Provided information.
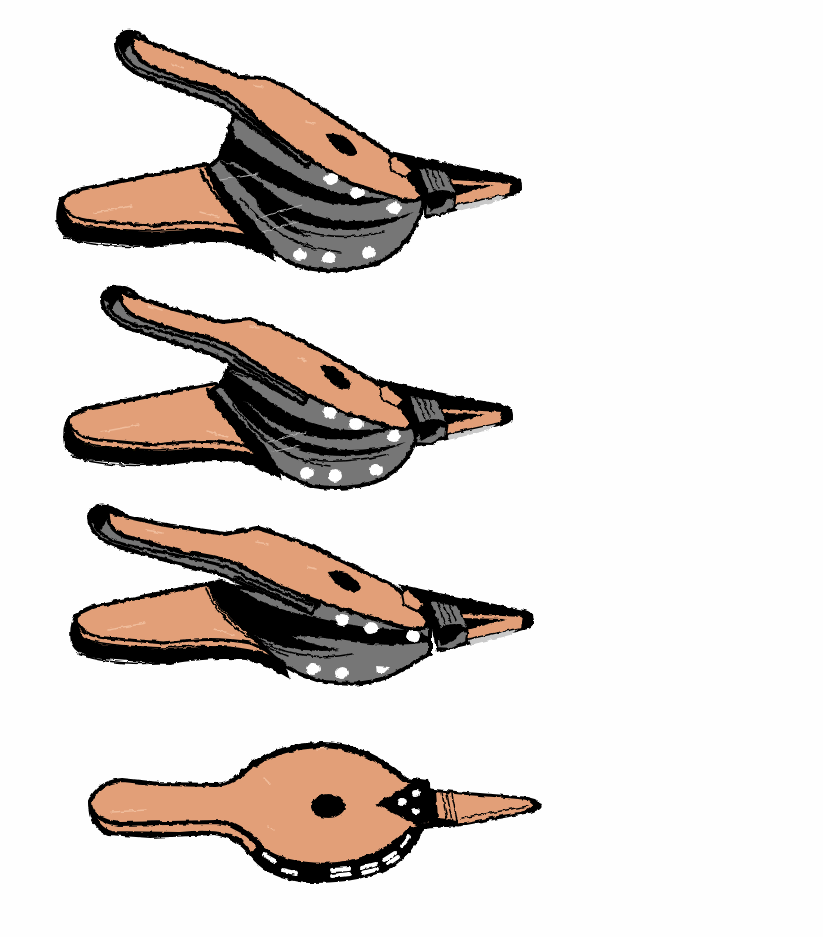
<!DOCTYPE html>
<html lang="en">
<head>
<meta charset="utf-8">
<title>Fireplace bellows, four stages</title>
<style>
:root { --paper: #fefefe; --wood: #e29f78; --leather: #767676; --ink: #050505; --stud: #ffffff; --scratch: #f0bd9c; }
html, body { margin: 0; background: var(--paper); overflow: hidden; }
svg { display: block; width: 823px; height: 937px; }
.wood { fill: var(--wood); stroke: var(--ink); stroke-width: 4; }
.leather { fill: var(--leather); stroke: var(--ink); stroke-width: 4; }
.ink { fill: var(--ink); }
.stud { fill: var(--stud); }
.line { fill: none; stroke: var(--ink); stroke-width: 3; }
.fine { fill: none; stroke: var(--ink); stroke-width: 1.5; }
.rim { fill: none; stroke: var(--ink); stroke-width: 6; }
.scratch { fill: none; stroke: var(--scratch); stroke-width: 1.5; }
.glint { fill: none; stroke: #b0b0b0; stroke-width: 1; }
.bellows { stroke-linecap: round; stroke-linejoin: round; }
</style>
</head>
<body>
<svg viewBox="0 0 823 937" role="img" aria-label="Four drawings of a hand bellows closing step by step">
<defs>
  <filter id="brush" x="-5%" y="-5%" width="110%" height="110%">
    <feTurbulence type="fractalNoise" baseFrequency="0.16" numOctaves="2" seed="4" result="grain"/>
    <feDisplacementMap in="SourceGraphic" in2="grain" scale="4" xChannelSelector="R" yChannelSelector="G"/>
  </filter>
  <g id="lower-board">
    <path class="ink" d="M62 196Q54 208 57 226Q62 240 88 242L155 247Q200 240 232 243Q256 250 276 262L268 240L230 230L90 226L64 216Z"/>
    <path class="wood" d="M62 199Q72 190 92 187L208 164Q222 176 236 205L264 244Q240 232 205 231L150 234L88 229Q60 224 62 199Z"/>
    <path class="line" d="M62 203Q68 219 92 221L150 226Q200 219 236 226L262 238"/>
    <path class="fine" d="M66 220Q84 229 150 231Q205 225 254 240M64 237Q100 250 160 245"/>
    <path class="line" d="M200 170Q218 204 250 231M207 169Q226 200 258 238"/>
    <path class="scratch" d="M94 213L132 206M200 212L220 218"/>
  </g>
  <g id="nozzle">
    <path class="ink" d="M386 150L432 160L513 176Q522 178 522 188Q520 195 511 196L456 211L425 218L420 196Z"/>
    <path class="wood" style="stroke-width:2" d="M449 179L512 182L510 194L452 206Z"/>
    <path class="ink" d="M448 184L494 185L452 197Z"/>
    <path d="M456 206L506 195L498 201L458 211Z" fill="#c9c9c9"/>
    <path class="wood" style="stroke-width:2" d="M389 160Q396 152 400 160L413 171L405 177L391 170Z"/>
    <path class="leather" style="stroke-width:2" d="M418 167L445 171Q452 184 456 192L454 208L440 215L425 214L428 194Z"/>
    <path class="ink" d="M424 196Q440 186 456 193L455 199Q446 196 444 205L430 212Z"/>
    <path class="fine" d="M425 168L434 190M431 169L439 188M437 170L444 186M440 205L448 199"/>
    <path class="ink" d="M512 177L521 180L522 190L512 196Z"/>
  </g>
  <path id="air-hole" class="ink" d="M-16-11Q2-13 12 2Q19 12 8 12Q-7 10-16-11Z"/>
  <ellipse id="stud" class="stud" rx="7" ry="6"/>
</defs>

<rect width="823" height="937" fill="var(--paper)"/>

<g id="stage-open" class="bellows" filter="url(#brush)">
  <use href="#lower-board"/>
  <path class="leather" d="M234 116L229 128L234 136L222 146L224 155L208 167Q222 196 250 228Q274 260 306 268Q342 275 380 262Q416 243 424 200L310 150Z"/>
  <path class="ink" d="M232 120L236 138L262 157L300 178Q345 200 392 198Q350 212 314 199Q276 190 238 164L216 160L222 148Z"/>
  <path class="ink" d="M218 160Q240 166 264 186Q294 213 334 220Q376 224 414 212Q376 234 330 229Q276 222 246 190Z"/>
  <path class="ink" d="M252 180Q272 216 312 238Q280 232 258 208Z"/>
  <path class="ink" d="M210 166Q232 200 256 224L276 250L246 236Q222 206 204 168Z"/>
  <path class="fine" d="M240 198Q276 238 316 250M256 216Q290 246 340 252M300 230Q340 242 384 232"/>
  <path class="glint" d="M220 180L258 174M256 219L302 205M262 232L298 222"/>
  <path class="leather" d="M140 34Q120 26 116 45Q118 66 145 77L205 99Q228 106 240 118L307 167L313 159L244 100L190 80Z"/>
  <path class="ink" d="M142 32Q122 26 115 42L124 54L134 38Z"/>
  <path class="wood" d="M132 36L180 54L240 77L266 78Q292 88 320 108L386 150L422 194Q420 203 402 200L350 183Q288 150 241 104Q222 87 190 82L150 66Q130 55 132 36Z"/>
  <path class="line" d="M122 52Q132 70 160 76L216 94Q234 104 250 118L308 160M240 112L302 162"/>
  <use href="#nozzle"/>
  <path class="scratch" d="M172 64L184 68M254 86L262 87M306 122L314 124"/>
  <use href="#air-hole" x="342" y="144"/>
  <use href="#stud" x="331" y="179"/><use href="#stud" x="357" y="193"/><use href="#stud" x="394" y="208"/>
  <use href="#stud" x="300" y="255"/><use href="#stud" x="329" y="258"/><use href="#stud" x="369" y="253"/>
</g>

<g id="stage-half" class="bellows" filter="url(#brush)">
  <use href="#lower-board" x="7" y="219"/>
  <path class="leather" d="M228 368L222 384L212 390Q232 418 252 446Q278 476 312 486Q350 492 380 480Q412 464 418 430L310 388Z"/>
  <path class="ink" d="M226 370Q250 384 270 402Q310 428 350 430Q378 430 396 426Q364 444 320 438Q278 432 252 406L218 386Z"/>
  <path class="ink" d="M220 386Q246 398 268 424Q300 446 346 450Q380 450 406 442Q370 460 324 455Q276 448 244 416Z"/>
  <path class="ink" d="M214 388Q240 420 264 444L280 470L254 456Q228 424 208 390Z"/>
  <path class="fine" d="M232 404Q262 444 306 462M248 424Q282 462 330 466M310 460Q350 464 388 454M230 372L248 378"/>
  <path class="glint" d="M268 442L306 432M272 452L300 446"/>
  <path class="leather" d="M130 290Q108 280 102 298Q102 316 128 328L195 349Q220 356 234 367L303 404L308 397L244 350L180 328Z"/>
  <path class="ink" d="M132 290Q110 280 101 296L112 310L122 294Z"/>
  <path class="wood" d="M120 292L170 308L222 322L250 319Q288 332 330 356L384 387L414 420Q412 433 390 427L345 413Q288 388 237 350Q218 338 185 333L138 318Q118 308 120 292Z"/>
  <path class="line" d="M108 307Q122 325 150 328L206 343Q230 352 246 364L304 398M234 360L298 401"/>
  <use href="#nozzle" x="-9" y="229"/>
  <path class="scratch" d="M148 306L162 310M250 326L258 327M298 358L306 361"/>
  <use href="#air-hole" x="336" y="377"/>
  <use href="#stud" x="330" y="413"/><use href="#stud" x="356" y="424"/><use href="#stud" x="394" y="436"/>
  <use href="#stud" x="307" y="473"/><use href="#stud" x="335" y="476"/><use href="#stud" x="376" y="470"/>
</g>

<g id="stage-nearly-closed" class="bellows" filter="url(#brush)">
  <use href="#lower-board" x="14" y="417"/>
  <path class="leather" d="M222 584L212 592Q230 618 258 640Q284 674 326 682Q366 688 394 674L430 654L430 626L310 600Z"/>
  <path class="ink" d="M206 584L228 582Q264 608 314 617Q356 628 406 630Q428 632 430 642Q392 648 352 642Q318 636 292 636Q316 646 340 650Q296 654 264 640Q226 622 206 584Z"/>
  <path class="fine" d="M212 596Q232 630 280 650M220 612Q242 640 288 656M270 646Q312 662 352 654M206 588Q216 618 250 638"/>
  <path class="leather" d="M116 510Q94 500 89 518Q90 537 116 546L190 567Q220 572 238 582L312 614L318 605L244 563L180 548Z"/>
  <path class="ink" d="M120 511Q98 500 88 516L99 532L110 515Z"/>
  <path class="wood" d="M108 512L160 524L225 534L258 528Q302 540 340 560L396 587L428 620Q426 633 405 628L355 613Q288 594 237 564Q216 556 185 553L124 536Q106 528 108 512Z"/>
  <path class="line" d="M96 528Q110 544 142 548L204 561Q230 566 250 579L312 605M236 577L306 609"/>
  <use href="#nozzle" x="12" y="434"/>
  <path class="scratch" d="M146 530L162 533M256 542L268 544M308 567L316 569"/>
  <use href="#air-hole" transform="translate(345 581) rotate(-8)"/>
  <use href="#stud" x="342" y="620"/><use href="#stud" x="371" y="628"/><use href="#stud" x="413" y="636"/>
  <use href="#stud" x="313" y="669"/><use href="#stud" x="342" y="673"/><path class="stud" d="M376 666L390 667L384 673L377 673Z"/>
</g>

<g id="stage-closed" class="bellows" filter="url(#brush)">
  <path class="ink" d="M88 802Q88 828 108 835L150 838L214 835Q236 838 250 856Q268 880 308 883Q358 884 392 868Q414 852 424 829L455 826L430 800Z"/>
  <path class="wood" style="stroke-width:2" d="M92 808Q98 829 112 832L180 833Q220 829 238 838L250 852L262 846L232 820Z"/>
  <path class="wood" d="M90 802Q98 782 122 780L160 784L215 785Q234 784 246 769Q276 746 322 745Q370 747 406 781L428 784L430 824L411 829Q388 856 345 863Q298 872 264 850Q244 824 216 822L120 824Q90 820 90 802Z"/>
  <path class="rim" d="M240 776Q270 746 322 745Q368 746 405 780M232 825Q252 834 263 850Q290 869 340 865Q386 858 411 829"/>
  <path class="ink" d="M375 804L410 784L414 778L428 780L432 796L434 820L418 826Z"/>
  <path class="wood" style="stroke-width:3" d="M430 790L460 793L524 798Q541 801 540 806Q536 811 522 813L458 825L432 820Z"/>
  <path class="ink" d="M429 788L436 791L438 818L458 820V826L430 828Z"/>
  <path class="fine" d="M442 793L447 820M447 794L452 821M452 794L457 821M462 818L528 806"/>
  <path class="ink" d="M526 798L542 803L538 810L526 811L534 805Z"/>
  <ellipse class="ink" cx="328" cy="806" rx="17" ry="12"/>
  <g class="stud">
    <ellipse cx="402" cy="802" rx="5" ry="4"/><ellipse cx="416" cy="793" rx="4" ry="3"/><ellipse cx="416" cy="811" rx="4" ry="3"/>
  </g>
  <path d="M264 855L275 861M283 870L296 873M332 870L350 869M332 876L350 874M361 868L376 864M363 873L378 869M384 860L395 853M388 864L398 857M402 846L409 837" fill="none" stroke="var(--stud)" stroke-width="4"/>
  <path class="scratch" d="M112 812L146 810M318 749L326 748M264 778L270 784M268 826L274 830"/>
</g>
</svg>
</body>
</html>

What you will do. If a line of the records above holds the word "stud", show it.

Reply to the exercise.
:root { --paper: #fefefe; --wood: #e29f78; --leather: #767676; --ink: #050505; --stud: #ffffff; --scratch: #f0bd9c; }
.stud { fill: var(--stud); }
  <ellipse id="stud" class="stud" rx="7" ry="6"/>
  <use href="#stud" x="331" y="179"/><use href="#stud" x="357" y="193"/><use href="#stud" x="394" y="208"/>
  <use href="#stud" x="300" y="255"/><use href="#stud" x="329" y="258"/><use href="#stud" x="369" y="253"/>
  <use href="#stud" x="330" y="413"/><use href="#stud" x="356" y="424"/><use href="#stud" x="394" y="436"/>
  <use href="#stud" x="307" y="473"/><use href="#stud" x="335" y="476"/><use href="#stud" x="376" y="470"/>
  <use href="#stud" x="342" y="620"/><use href="#stud" x="371" y="628"/><use href="#stud" x="413" y="636"/>
  <use href="#stud" x="313" y="669"/><use href="#stud" x="342" y="673"/><path class="stud" d="M376 666L390 667L384 673L377 673Z"/>
  <g class="stud">
  <path d="M264 855L275 861M283 870L296 873M332 870L350 869M332 876L350 874M361 868L376 864M363 873L378 869M384 860L395 853M388 864L398 857M402 846L409 837" fill="none" stroke="var(--stud)" stroke-width="4"/>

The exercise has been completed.